Institutionalizing the Teaching with Technology Award as a CTE responsibility – to be discussed

Upcoming Events and Dates
• 02 09 Provost’s Council
• 02 09 JR Dinner with ......
• 02 13 IT Security Task Force Meeting
• 02 15 Noontime Conversation: Teaching Our Best Students
• 02 22 Luncheon for Tenure Track Faculty – teaching evaluations
• 02 23 Provost’s Council
• 02 23 JR monthly meeting with Interim Provost Broder
• Spring Board of Trustees Meetings Feb 23, 24 ; May 18, 19
• 02 24 SSRL Seminar
• 02 27 Facilities Task Force meeting
• 03 24 SSRL Seminar

My full day

My day
Once a week is not enough to write – but writing something that even attempts to be profound takes time. At 12:30 PM, I haven’t the energy. So here is a typical dormgrandpop Tuesday.
7 AM - Tennis and meeting on AU issues with SIS Dean
11 AM – Meeting with Sri Lankan attorney and Hubert Humphrey fellow on her year project.
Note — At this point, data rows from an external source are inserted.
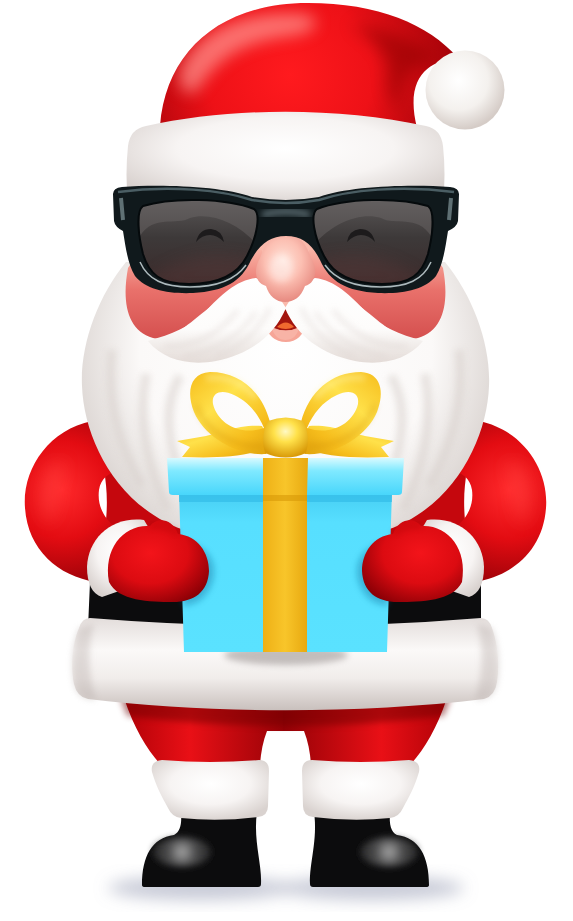
<!DOCTYPE html>
<html lang="en">
<head>
<meta charset="utf-8">
<title>Santa with sunglasses and a gift</title>
<style>
:root{--paper:#fff;--red:#e30c12;--red-dark:#8c0006;--red-light:#ff2a2c;--fur:#fff;--fur-shade:#d9d2cf;--frame:#10191c;--gift:#57dfff;--gift-dark:#2fb9e6;--ribbon:#f6bd1c;--ribbon-dark:#d99a08;--ribbon-light:#ffe14a;--black:#0c0c0d}
html,body{margin:0;background:var(--paper)}
body{width:573px;height:921px;overflow:hidden}
svg{display:block}
.red{fill:var(--red)}
.black{fill:var(--black)}
.s0{stop-color:var(--fur)}
.s1{stop-color:var(--fur-shade)}
.r0{stop-color:var(--red-light)}
.r1{stop-color:var(--red)}
.r2{stop-color:var(--red-dark)}
.y0{stop-color:var(--ribbon-light)}
.y1{stop-color:var(--ribbon)}
.y2{stop-color:var(--ribbon-dark)}
</style>
</head>
<body>
<svg width="573" height="921" viewBox="0 0 573 921" role="img" aria-label="Santa in sunglasses holding a blue gift box">
<defs>
<filter id="soft3" x="-50%" y="-50%" width="200%" height="200%"><feGaussianBlur stdDeviation="3"/></filter>
<filter id="soft8" x="-50%" y="-50%" width="200%" height="200%"><feGaussianBlur stdDeviation="8"/></filter>
<radialGradient id="armRed" gradientUnits="userSpaceOnUse" cx="62" cy="490" r="108"><stop offset="0" class="r0"/><stop offset=".45" class="r1"/><stop offset="1" class="r2"/></radialGradient>
<radialGradient id="mittenRed" cx=".42" cy=".4" r=".68"><stop offset="0" stop-color="#f3141a"/><stop offset=".55" stop-color="#dc0b11"/><stop offset="1" class="r2"/></radialGradient>
<linearGradient id="legRed" x1="0" x2="1"><stop offset="0" stop-color="#b20208"/><stop offset=".4" stop-color="#e91016"/><stop offset="1" stop-color="#940106"/></linearGradient>
<radialGradient id="hatRed" gradientUnits="userSpaceOnUse" cx="290" cy="75" r="165"><stop offset="0" stop-color="#ff1a1e"/><stop offset=".5" stop-color="#ee1117"/><stop offset="1" stop-color="#a50309"/></radialGradient>
<radialGradient id="furBand" cx=".5" cy=".4" r=".62"><stop offset="0" class="s0"/><stop offset=".55" stop-color="#f7f4f3"/><stop offset="1" class="s1"/></radialGradient>
<linearGradient id="hemFur" x1="0" x2="0" y1="0" y2="1"><stop offset="0" stop-color="#e3dddb"/><stop offset=".35" stop-color="#fbf9f8"/><stop offset=".65" stop-color="#f1edeb"/><stop offset="1" stop-color="#c9c0bd"/></linearGradient>
<radialGradient id="ballFur" cx=".42" cy=".38" r=".62"><stop offset="0" class="s0"/><stop offset=".6" stop-color="#f4f1ee"/><stop offset="1" stop-color="#d5ccc7"/></radialGradient>
<radialGradient id="beardFur" gradientUnits="userSpaceOnUse" cx="286" cy="350" r="215"><stop offset="0" class="s0"/><stop offset=".68" stop-color="#fbf9f8"/><stop offset="1" stop-color="#ddd7d4"/></radialGradient>
<linearGradient id="whiskerFur" x1="0" x2="0" y1="0" y2="1"><stop offset="0" class="s0"/><stop offset=".6" stop-color="#fdfcfb"/><stop offset="1" stop-color="#e4dcd8"/></linearGradient>
<linearGradient id="cheekRed" x1="0" x2="0" y1="0" y2="1"><stop offset="0" stop-color="#f9b2a4"/><stop offset=".45" stop-color="#e9716b"/><stop offset="1" stop-color="#d5504f"/></linearGradient>
<radialGradient id="noseSkin" cx=".46" cy=".38" r=".62"><stop offset="0" stop-color="#ffe0d5"/><stop offset=".5" stop-color="#fcbfb2"/><stop offset="1" stop-color="#e78a80"/></radialGradient>
<linearGradient id="lensTint" x1="0" x2="0" y1="0" y2="1"><stop offset="0" stop-color="#595656"/><stop offset=".45" stop-color="#3d3939"/><stop offset="1" stop-color="#3a2a2a"/></linearGradient>
<linearGradient id="boxBlue" x1="0" x2="0" y1="0" y2="1"><stop offset="0" stop-color="#46cdf2"/><stop offset=".2" stop-color="#57dfff"/><stop offset="1" stop-color="#5ae2ff"/></linearGradient>
<linearGradient id="lidBlue" x1="0" x2="0" y1="0" y2="1"><stop offset="0" stop-color="#d9faff"/><stop offset=".35" stop-color="#7fe9ff"/><stop offset="1" stop-color="#48d6fb"/></linearGradient>
<linearGradient id="ribbonGold" x1="0" x2="1"><stop offset="0" stop-color="#eeb016"/><stop offset=".5" stop-color="#f8c52a"/><stop offset="1" stop-color="#e8a910"/></linearGradient>
<linearGradient id="loopGold" x1="0" x2="1" y1="0" y2="1"><stop offset="0" class="y1"/><stop offset=".35" class="y0"/><stop offset=".7" class="y1"/><stop offset="1" class="y2"/></linearGradient>
<radialGradient id="knotGold" cx=".5" cy=".35" r=".65"><stop offset="0" stop-color="#fff9c4"/><stop offset=".4" class="y0"/><stop offset="1" class="y2"/></radialGradient>
<radialGradient id="bootBlack" gradientUnits="userSpaceOnUse" cx="182" cy="852" r="40"><stop offset="0" stop-color="#a5a5a5"/><stop offset=".35" stop-color="#4a4a4b"/><stop offset="1" stop-color="#0c0c0d"/></radialGradient>
<clipPath id="beardClip"><path d="M126 262C98 296 80 345 82 386C84 440 118 510 190 532H381C453 510 487 440 489 386C491 345 473 296 445 262Z"/></clipPath>
<clipPath id="hatClip"><path d="M160 126C166 50 222 3 308 3C378 3 428 24 458 58C430 60 404 76 417 128Z"/></clipPath>
<clipPath id="lensClip"><path id="lensShape" d="M143 206C172 197 226 198 254 209C261 214 257 237 247 256C237 276 217 284 189 284C160 284 149 274 143 254C139 238 135 212 143 206Z"/></clipPath>

<g id="leg">
<path d="M124 698C134 728 146 748 160 764H260C261 752 263 741 267 731H288V698Z" fill="url(#legRed)"/>
<path d="M181 812C182 825 180 832 174 835C152 838 142 856 142 885Q142 887 145 887H258Q261 887 261 884C262 864 253 840 257 812Z" class="black"/>
<ellipse cx="182" cy="852" rx="29" ry="15" fill="url(#bootBlack)" filter="url(#soft3)"/>
<path d="M162 760Q210 764 259 760Q269 760 269 771L268 806Q268 816 258 817Q218 822 181 818Q172 817 168 808C162 797 156 786 152 772Q150 761 162 760Z" fill="url(#furBand)"/>
</g>
<g id="arm">
<path d="M92 421C48 430 22 470 25 508C28 550 58 576 96 582L116 528C104 518 97 506 99 490C101 478 108 474 118 470Z" fill="url(#armRed)"/>
<path d="M48 470Q36 496 48 524Q58 510 57 494Q58 480 66 466Q58 460 48 470Z" fill="#ff4340" opacity=".5" filter="url(#soft8)"/>
</g>
<g id="hand">
<path d="M144 520C112 516 88 538 87 567C87 583 92 594 102 597L122 590L150 530Z" fill="url(#furBand)"/>
<path d="M109 582C103 548 124 524 150 526C157 517 172 518 178 534C198 536 209 553 209 571C208 592 194 602 173 602C150 602 118 601 109 582Z" fill="url(#mittenRed)"/>
<path d="M150 526Q166 524 178 534" fill="none" stroke="#a00409" stroke-width="3" opacity=".45" filter="url(#soft3)"/>
</g>
<g id="cheek">
<path d="M128 268C122 300 126 330 153 338C172 342 190 322 214 304L262 280V250H140Z" fill="url(#cheekRed)"/>
</g>
<g id="whisker">
<path d="M286 308C276 292 268 283 256 278C236 280 220 296 205 312C190 327 172 334 148 341C163 360 190 366 216 361C250 354 274 336 286 308Z" fill="url(#whiskerFur)"/>
<path d="M164 346Q208 348 238 310M184 356Q230 350 256 312M216 356Q252 344 270 308" fill="none" stroke="#d9cfcb" stroke-width="3" opacity=".55" filter="url(#soft3)"/>
</g>
<g id="lens">
<use href="#lensShape" fill="url(#lensTint)"/>
<g clip-path="url(#lensClip)">
<path d="M140 236C154 214 176 226 190 218C210 212 238 222 258 246V200H140Z" fill="#747070" opacity=".38"/>
<path d="M136 290Q190 240 258 262V290Z" fill="#7a4544" opacity=".22" filter="url(#soft8)"/>
<path d="M196 242Q199 229 211 229Q222 230 224 242Q217 235 210 235Q202 235 196 242Z" fill="#1d1b1c"/>
</g>
<use href="#lensShape" fill="none" stroke="#050a0c" stroke-width="2"/>
<path d="M140 262C148 280 164 287 190 287C218 287 236 279 246 265" fill="none" stroke="#c9d6da" stroke-width="1.5" opacity=".85"/>
</g>
<g id="bowLoop">
<path d="M262 426C240 424 216 434 206 436L177 441L190 447L182 457C214 458 246 458 272 446Z" fill="url(#loopGold)"/>
<path d="M270 422C262 392 240 372 210 372C190 373 186 392 194 412C204 436 236 456 266 454L282 436ZM264 428C240 436 218 424 213 404C211 392 222 389 234 395C249 402 258 414 264 428Z" fill="url(#loopGold)" fill-rule="evenodd"/>
<path d="M196 404C204 430 232 448 264 446" fill="none" stroke="#c98605" stroke-width="4" opacity=".35" filter="url(#soft3)"/>
<path d="M206 378Q236 374 256 398" fill="none" stroke="#fff3a0" stroke-width="4" opacity=".7" filter="url(#soft3)"/>
</g>
</defs>

<rect width="573" height="921" fill="var(--paper)"/>

<g id="ground-shadow" fill="#8f93ad" filter="url(#soft8)">
<ellipse cx="200" cy="888" rx="92" ry="12" opacity=".5"/>
<ellipse cx="372" cy="888" rx="92" ry="12" opacity=".5"/>
</g>

<g id="legs">
<use href="#leg"/>
<use href="#leg" transform="translate(571 0) scale(-1 1)"/>
<path d="M120 698H451L444 716Q286 736 127 716Z" fill="#6e0004" opacity=".5" filter="url(#soft3)"/>
</g>

<g id="coat">
<path d="M104 470H467C462 500 462 530 480 590H91C109 530 109 500 104 470Z" fill="#c5070d"/>
<use href="#arm"/>
<use href="#arm" transform="translate(571 0) scale(-1 1)"/>
<path d="M90 582Q286 612 481 582V628H88Z" class="black"/>
<path d="M90 618Q286 634 481 618Q489 618 492 628C497 642 500 662 497 682Q495 696 484 699C360 714 211 714 88 699Q77 697 74 684C70 664 73 642 79 628Q82 618 90 618Z" fill="url(#hemFur)"/>
<path d="M74 684C70 664 73 642 79 628L94 624Q84 660 96 700L88 699Q77 697 74 684ZM497 684C501 664 498 642 492 628L477 624Q487 660 475 700L484 699Q494 697 497 684Z" fill="#b9afac" opacity=".4" filter="url(#soft3)"/>
<ellipse cx="286" cy="655" rx="62" ry="10" fill="#8c8482" opacity=".5" filter="url(#soft3)"/>
</g>

<g id="beard">
<path d="M126 262C98 296 80 345 82 386C84 440 118 510 190 532H381C453 510 487 440 489 386C491 345 473 296 445 262Z" fill="url(#beardFur)"/>
<g clip-path="url(#beardClip)" fill="none" stroke="#d8d0cc" stroke-width="9" opacity=".55" filter="url(#soft3)">
<path d="M112 350Q104 420 142 486M146 374Q134 440 168 510M180 376Q160 410 176 462M459 350Q467 420 429 486M425 374Q437 440 403 510M391 376Q411 410 395 462"/>
</g>
</g>

<g id="face">
<path d="M130 200H441V270L320 310H250L130 270Z" fill="#f9b9ab"/>
<use href="#cheek"/>
<use href="#cheek" transform="translate(571 0) scale(-1 1)"/>
<path d="M264 322Q286 302 307 322Q302 342 286 342Q269 342 264 322Z" fill="#f6a597"/>
<path d="M274 328Q278 313 286 309Q293 313 297 328Q286 333 274 328Z" fill="#a3160f"/>
<path d="M277 327Q286 318 294 327Q286 331 277 327Z" fill="#f0692f"/>
<path d="M272 328Q286 333 299 328Q296 340 286 340Q275 340 272 328Z" fill="#f8b3a6"/>
<use href="#whisker"/>
<use href="#whisker" transform="translate(571 0) scale(-1 1)"/>
<path d="M286 235C300 235 307 245 311 258C319 270 315 284 305 286C301 297 294 302 285 302C276 302 269 296 266 286C255 283 253 270 260 258C264 245 272 235 286 235Z" fill="url(#noseSkin)"/>
<ellipse cx="281" cy="268" rx="12" ry="14" fill="#fff" opacity=".4" filter="url(#soft3)"/>
</g>

<g id="hat">
<path d="M160 126C166 50 222 3 308 3C378 3 428 24 458 58C430 60 404 76 417 128Z" fill="url(#hatRed)"/>
<g clip-path="url(#hatClip)">
<path d="M180 70C198 28 246 10 304 14C326 20 316 32 290 36C240 42 216 60 196 92Q176 96 180 70Z" fill="#ff9a94" opacity=".7" filter="url(#soft8)"/>
<path d="M350 24Q404 30 438 60Q398 62 400 110L420 130Q384 104 388 78Q394 52 350 24Z" fill="#8b0006" opacity=".55" filter="url(#soft8)"/>
</g>
<path d="M146 126C232 107 338 107 426 126Q441 129 443 146Q446 174 443 204H128Q125 174 128 146Q130 129 146 126Z" fill="url(#furBand)"/>
<circle cx="465" cy="90" r="39.5" fill="url(#ballFur)"/>
</g>

<g id="sunglasses">
<path d="M113 194Q113 188 122 187C160 184 222 186 252 197Q286 203 319 197C349 186 411 184 450 187Q459 188 459 194L458 221Q457 227 448 231C445 250 443 264 436 276C425 290 402 294 378 293C346 291 330 282 320 260C312 244 302 236 286 236C270 236 260 244 251 260C241 282 225 291 193 293C169 294 146 290 135 276C128 264 126 250 123 231Q115 227 114 221Z" fill="var(--frame)"/>
<path d="M118 192C170 185 222 190 252 200Q286 206 319 200C349 190 401 185 454 192" fill="none" stroke="#52666c" stroke-width="2.5" opacity=".9"/>
<path d="M262 215Q286 208 310 215" fill="none" stroke="#7b9096" stroke-width="7" opacity=".65" filter="url(#soft3)"/>
<path d="M121 198L123 220M451 198L449 220" fill="none" stroke="#81969b" stroke-width="4" opacity=".7"/>
<use href="#lens"/>
<use href="#lens" transform="translate(571 0) scale(-1 1)"/>
</g>

<g id="gift">
<path d="M179 490H392L387 652H184Z" fill="url(#boxBlue)"/>
<path d="M179 494H392V502H179Z" fill="var(--gift-dark)" opacity=".6"/>
<rect x="263" y="490" width="44" height="162" fill="url(#ribbonGold)"/>
<path d="M167 458H404L402 492Q402 495 398 495H173Q169 495 169 492Z" fill="url(#lidBlue)"/>
<path d="M263 458H308L307 495H263Z" fill="url(#ribbonGold)"/>
<path d="M263 495H307V501H263Z" fill="var(--ribbon-dark)" opacity=".6"/>
<use href="#bowLoop"/>
<use href="#bowLoop" transform="translate(571 0) scale(-1 1)"/>
<path d="M268 421Q286 414 303 421Q311 436 306 453Q286 462 265 453Q260 436 268 421Z" fill="url(#knotGold)"/>
</g>

<g id="hands">
<g fill="#0d6f9b" opacity=".4" filter="url(#soft3)">
<path d="M181 540Q217 548 214 576Q208 604 183 606Z"/>
<path d="M390 540Q354 548 357 576Q363 604 388 606Z"/>
</g>
<use href="#hand"/>
<use href="#hand" transform="translate(571 0) scale(-1 1)"/>
</g>
</svg>
</body>
</html>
She has been at AU since August, researching conflict in Sri Lanka, and it took her this long to find out that I was year as a resource to help with her work. Interesting.
12 PM Brief meeting with staff members; answer emails
1:35 PM Bike to AU Wisconsin Avenue Annex for OIT Director’s meeting.
4:00 PM Private meeting with OIT Executive Director
4:45 Meet with staff and try to catch up on accumulated emails, without much success
5:40 Anderson Hall ‘Office Hours’ - Meeting with Honors student on final project which I am advising. Subject is a film on perceptions of terrorists. Meeting with graduate students on a computer modeling projects studying the impact of CO2 emissions control policies in Portland Oregon and the surrounding county.
8:30 Dinner. Prepare for systems analysis course; review student projects
9:30 Floor program in Letts Hall on dealing with differences in political attitudes.
10:30 Try to catch up on a pile of unanswered emails
11:00 Anderson Hall Resident Assistant Staff Meeting
12:15. Start writing this Blog
It was cold but a beautiful day for biking from main campus to the annex. No need to put the bike aside in cold weather.
Good night!